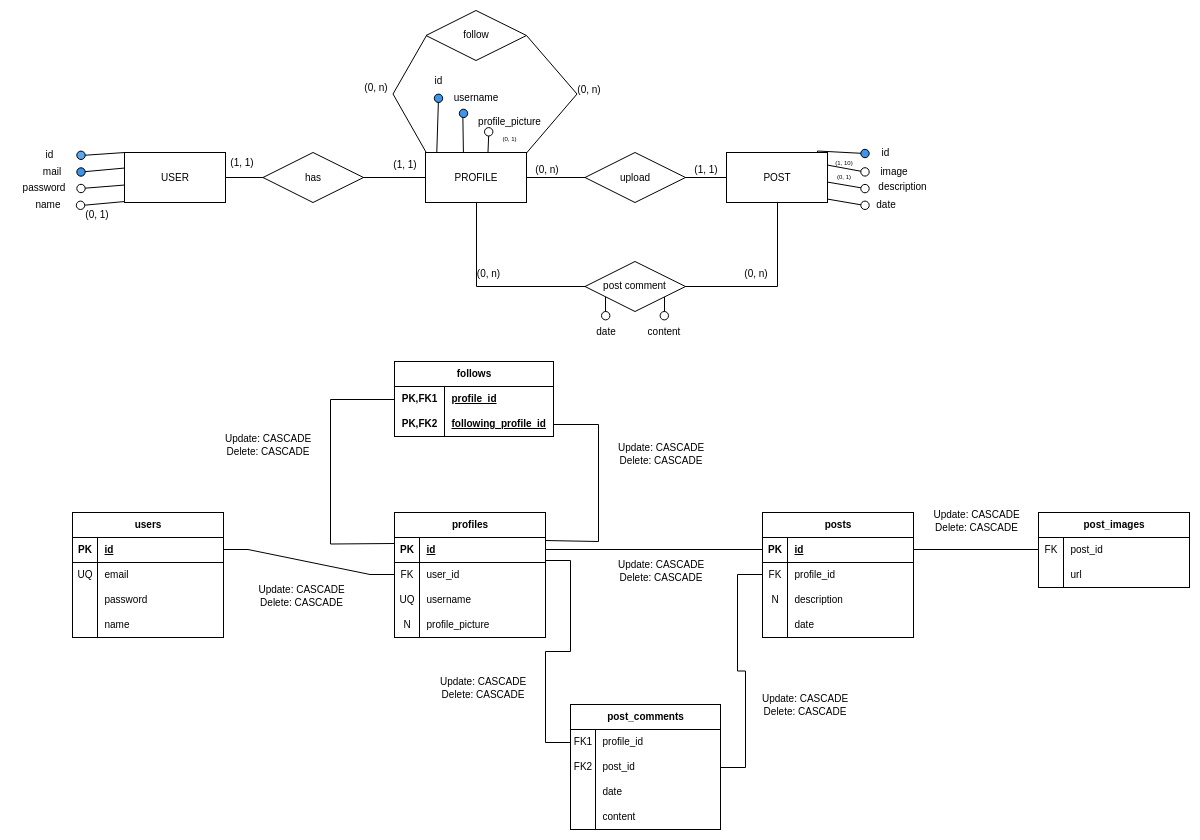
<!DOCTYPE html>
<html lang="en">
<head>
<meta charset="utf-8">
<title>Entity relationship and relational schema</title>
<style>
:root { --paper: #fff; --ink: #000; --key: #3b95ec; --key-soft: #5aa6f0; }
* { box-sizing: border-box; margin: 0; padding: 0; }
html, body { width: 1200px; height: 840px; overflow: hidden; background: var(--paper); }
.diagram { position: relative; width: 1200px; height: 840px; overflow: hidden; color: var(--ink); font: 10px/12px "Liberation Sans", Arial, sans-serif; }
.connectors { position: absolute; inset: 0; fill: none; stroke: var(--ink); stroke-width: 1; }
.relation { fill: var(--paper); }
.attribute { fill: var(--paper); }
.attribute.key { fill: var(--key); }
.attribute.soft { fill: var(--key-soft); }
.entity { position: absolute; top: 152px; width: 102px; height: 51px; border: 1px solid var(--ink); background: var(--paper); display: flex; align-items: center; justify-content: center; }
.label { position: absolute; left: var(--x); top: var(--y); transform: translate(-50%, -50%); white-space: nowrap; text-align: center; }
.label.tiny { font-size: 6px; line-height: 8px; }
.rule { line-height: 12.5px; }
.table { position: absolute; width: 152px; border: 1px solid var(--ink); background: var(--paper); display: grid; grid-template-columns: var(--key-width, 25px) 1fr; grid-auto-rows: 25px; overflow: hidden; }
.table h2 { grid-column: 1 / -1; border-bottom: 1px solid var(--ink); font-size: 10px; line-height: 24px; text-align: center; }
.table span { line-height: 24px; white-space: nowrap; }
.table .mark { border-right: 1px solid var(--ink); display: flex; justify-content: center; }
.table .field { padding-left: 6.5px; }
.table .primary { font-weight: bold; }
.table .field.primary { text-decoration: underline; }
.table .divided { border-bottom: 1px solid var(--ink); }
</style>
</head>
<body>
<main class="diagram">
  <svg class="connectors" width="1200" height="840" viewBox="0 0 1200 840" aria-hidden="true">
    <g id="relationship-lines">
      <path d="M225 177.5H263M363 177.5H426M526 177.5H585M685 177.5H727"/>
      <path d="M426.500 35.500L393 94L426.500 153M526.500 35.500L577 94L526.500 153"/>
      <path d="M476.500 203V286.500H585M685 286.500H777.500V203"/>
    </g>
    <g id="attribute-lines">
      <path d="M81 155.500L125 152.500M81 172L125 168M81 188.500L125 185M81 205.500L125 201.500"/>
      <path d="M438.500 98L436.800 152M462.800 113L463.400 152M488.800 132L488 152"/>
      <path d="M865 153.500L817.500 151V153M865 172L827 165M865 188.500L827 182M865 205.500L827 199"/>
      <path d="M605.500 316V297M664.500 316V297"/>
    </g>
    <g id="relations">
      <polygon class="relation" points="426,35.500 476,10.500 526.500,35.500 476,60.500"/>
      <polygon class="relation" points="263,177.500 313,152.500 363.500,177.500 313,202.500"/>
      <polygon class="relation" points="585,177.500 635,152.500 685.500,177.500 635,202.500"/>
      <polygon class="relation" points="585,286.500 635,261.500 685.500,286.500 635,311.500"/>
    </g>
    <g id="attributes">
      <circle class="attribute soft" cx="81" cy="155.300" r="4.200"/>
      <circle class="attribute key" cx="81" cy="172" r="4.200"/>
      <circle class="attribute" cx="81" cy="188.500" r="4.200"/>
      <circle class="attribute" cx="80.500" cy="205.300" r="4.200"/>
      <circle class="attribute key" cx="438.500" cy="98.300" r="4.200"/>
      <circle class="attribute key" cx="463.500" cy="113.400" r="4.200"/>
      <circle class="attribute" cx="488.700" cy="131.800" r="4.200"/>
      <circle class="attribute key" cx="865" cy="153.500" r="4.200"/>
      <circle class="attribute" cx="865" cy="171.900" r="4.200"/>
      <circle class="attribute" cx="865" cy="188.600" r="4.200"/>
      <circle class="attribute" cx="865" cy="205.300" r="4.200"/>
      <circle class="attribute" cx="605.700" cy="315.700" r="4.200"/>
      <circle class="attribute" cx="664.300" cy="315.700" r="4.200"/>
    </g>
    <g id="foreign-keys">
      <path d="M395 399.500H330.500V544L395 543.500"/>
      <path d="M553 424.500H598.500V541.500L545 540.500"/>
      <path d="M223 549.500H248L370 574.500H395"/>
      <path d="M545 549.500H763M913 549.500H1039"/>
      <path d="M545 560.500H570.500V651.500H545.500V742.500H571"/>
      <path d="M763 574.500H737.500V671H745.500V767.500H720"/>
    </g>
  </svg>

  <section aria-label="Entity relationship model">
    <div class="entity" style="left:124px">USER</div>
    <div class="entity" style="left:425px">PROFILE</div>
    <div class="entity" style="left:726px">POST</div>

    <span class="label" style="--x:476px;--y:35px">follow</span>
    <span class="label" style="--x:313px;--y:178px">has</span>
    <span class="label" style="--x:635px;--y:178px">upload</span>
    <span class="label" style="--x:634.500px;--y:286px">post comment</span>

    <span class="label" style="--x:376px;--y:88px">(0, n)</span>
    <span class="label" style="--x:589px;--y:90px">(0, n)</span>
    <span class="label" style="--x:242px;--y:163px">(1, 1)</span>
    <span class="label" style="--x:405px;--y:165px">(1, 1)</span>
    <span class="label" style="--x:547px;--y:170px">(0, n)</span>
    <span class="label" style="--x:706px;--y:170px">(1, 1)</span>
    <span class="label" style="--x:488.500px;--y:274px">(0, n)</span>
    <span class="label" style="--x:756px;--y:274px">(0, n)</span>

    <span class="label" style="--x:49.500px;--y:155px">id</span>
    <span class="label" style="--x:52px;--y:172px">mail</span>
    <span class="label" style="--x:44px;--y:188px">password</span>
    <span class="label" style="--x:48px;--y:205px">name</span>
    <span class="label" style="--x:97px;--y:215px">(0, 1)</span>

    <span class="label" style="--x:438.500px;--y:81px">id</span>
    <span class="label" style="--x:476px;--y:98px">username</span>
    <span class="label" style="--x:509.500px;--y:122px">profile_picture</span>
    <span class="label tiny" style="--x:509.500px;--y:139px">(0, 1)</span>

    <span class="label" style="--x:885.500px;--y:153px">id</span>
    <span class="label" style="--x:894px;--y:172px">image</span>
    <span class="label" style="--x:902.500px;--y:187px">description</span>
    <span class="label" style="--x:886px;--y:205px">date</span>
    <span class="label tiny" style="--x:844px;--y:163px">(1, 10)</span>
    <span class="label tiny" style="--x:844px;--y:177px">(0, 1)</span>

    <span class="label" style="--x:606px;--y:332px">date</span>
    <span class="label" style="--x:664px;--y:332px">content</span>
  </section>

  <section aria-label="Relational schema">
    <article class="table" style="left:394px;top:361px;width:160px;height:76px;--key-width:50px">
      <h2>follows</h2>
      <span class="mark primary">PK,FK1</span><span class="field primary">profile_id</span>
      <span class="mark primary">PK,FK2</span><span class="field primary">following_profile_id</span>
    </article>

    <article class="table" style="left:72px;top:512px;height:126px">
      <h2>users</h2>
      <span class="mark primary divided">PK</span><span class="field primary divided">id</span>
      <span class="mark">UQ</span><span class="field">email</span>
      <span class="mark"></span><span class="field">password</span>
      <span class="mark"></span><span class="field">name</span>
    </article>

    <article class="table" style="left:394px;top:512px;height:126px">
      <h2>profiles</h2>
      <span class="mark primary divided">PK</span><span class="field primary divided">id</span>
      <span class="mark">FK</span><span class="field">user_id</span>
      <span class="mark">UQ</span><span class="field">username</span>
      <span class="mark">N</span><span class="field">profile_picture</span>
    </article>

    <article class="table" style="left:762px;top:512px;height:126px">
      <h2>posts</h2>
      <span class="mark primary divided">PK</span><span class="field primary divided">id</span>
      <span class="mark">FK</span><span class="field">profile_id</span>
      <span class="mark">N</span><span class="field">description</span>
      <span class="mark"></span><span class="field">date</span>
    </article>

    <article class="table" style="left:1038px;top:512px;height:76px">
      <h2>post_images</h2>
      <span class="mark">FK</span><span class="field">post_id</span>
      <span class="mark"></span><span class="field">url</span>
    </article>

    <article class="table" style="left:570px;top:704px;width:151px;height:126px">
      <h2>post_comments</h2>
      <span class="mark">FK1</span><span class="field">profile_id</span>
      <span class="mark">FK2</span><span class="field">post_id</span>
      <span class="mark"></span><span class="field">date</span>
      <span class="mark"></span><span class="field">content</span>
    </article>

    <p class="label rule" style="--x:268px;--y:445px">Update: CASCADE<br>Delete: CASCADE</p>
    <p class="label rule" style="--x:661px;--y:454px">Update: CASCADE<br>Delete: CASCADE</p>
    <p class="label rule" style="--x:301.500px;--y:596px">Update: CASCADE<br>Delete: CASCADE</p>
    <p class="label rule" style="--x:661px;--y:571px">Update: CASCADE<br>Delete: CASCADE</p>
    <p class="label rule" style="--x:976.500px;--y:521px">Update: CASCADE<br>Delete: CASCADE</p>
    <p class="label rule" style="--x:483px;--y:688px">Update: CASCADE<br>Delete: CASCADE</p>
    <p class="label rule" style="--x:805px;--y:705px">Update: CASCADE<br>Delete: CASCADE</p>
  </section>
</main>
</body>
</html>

==

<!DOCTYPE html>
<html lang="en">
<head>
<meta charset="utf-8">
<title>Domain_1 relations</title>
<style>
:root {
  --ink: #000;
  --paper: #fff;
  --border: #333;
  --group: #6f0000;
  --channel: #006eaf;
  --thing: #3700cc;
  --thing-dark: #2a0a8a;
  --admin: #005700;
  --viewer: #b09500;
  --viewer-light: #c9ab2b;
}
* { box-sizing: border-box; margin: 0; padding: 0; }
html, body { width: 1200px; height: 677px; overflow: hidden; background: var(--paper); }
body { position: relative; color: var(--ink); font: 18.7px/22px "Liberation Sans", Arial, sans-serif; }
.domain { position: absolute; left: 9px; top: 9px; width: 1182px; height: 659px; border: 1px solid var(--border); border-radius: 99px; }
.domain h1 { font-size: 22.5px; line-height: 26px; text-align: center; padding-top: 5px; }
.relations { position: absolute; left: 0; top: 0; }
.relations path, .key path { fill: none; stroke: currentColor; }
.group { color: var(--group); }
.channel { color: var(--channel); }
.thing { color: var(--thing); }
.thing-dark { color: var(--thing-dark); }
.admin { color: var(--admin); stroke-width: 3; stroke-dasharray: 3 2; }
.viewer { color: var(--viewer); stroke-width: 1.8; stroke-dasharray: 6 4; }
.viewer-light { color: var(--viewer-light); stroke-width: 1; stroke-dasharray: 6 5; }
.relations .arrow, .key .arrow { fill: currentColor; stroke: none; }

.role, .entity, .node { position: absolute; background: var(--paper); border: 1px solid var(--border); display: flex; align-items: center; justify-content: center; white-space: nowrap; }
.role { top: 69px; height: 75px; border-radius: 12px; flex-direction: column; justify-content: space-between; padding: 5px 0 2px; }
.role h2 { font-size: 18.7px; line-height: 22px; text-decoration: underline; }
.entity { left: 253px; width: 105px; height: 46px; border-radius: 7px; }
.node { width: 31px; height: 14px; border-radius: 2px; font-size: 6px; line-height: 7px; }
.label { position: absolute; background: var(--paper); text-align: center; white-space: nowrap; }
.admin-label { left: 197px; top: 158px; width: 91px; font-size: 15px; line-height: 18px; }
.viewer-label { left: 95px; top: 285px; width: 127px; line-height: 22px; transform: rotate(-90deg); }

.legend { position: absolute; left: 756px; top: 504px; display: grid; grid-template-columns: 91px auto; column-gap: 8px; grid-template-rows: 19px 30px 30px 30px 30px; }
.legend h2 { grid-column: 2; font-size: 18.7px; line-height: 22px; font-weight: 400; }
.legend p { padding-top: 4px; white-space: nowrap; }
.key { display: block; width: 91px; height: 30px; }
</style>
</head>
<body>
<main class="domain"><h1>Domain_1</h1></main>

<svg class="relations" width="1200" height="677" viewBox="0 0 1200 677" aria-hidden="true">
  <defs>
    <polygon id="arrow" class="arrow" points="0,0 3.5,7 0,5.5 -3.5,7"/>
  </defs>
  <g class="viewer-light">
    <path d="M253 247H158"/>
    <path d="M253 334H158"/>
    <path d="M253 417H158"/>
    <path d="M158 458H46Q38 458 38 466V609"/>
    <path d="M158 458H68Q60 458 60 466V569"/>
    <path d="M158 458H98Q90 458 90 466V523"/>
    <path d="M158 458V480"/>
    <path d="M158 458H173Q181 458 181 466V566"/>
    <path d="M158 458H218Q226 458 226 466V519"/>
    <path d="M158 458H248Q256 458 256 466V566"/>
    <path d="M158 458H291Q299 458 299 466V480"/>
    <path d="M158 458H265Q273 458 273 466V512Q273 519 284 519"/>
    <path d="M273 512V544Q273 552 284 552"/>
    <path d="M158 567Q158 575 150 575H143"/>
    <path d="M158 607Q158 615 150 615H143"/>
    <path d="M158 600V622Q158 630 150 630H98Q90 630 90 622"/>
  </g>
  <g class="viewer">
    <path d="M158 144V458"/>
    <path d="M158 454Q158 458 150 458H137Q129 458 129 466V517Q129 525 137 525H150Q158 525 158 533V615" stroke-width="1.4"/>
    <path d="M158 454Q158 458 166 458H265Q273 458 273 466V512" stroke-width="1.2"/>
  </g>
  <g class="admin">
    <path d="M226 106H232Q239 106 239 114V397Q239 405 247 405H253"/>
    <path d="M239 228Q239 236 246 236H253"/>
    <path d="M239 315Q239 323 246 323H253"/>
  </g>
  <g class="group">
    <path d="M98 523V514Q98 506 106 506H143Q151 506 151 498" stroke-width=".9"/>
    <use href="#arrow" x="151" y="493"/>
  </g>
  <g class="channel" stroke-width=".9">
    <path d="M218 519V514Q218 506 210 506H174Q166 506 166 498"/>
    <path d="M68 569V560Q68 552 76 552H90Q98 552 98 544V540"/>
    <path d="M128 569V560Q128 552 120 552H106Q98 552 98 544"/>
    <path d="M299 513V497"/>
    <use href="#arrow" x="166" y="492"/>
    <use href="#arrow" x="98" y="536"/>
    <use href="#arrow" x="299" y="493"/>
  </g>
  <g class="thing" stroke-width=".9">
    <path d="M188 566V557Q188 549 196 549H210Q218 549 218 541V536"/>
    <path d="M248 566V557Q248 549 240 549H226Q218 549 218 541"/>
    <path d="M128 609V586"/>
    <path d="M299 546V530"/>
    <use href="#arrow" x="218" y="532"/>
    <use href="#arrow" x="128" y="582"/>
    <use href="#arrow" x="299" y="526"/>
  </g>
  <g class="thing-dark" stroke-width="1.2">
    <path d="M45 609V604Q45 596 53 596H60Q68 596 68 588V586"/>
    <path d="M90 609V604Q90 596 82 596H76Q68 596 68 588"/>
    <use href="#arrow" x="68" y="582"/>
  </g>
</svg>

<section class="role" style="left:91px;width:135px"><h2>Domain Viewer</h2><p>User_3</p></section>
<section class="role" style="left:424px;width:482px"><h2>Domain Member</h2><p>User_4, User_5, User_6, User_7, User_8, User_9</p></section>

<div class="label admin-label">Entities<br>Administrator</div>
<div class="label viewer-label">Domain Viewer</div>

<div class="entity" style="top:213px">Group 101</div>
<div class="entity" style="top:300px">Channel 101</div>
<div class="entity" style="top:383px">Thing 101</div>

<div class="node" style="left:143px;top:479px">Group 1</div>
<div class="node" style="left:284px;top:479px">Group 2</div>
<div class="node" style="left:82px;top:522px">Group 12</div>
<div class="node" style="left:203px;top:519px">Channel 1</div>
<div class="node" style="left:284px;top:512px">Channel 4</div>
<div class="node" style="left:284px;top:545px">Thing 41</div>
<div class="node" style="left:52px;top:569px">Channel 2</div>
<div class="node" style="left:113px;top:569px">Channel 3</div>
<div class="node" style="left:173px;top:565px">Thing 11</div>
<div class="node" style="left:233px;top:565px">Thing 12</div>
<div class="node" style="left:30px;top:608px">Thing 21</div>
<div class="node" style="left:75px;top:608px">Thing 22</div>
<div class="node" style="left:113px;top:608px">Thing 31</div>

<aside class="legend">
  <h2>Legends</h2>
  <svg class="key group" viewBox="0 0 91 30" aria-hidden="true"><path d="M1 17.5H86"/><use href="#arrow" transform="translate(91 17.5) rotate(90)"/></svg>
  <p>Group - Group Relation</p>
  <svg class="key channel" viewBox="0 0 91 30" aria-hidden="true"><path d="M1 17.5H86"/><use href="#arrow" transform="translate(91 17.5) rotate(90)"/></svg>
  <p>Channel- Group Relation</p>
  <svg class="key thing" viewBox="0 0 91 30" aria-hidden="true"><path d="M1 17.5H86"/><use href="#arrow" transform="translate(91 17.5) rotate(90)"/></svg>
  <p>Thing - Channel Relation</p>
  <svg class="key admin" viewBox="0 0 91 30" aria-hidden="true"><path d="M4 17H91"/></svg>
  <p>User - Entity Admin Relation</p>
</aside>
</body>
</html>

==

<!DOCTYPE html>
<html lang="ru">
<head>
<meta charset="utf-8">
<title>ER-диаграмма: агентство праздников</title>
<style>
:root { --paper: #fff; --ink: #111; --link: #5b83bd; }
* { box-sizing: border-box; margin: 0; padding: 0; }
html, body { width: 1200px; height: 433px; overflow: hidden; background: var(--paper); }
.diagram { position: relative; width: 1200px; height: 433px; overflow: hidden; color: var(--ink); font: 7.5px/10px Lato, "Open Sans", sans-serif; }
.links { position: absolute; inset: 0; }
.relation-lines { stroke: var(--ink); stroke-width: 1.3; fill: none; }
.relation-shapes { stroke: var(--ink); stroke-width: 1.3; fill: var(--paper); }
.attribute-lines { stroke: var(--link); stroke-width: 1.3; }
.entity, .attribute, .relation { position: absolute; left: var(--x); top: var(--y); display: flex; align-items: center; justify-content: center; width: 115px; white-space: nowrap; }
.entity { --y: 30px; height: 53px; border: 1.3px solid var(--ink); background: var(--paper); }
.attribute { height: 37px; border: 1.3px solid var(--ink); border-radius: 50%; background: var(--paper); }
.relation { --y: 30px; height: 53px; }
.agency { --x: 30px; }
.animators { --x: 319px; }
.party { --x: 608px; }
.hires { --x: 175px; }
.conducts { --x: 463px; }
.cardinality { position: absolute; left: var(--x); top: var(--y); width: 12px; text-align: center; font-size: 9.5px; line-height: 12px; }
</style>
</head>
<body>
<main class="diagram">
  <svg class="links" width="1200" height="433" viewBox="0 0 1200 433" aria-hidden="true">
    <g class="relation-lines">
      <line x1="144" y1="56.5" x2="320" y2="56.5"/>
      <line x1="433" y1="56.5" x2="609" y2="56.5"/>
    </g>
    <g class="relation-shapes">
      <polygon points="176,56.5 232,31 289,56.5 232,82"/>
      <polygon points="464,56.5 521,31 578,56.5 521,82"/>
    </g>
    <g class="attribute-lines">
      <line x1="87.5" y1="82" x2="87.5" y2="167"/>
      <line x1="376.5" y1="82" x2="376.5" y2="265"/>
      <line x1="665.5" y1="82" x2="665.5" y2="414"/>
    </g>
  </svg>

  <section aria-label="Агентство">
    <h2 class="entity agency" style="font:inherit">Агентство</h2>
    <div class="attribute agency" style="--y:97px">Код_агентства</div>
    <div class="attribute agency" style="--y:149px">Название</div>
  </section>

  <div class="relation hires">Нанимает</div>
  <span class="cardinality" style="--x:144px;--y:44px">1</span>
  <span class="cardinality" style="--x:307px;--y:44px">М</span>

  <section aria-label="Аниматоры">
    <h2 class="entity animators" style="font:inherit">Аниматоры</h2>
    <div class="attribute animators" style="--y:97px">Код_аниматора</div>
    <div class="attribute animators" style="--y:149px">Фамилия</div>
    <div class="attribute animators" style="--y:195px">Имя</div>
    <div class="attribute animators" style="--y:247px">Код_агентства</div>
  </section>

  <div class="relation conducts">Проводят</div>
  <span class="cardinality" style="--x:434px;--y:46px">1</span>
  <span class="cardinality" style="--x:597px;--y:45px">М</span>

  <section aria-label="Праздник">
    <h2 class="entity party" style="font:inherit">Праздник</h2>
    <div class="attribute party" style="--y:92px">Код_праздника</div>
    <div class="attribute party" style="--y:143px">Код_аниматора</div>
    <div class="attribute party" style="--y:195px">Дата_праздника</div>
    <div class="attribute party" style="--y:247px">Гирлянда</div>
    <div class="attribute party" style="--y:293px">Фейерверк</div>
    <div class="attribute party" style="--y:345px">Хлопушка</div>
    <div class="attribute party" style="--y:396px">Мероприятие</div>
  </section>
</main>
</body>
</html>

Exercise objective: If a line in the records above contains "animators", copy that line.

Task solution:
.animators { --x: 319px; }
    <h2 class="entity animators" style="font:inherit">Аниматоры</h2>
    <div class="attribute animators" style="--y:97px">Код_аниматора</div>
    <div class="attribute animators" style="--y:149px">Фамилия</div>
    <div class="attribute animators" style="--y:195px">Имя</div>
    <div class="attribute animators" style="--y:247px">Код_агентства</div>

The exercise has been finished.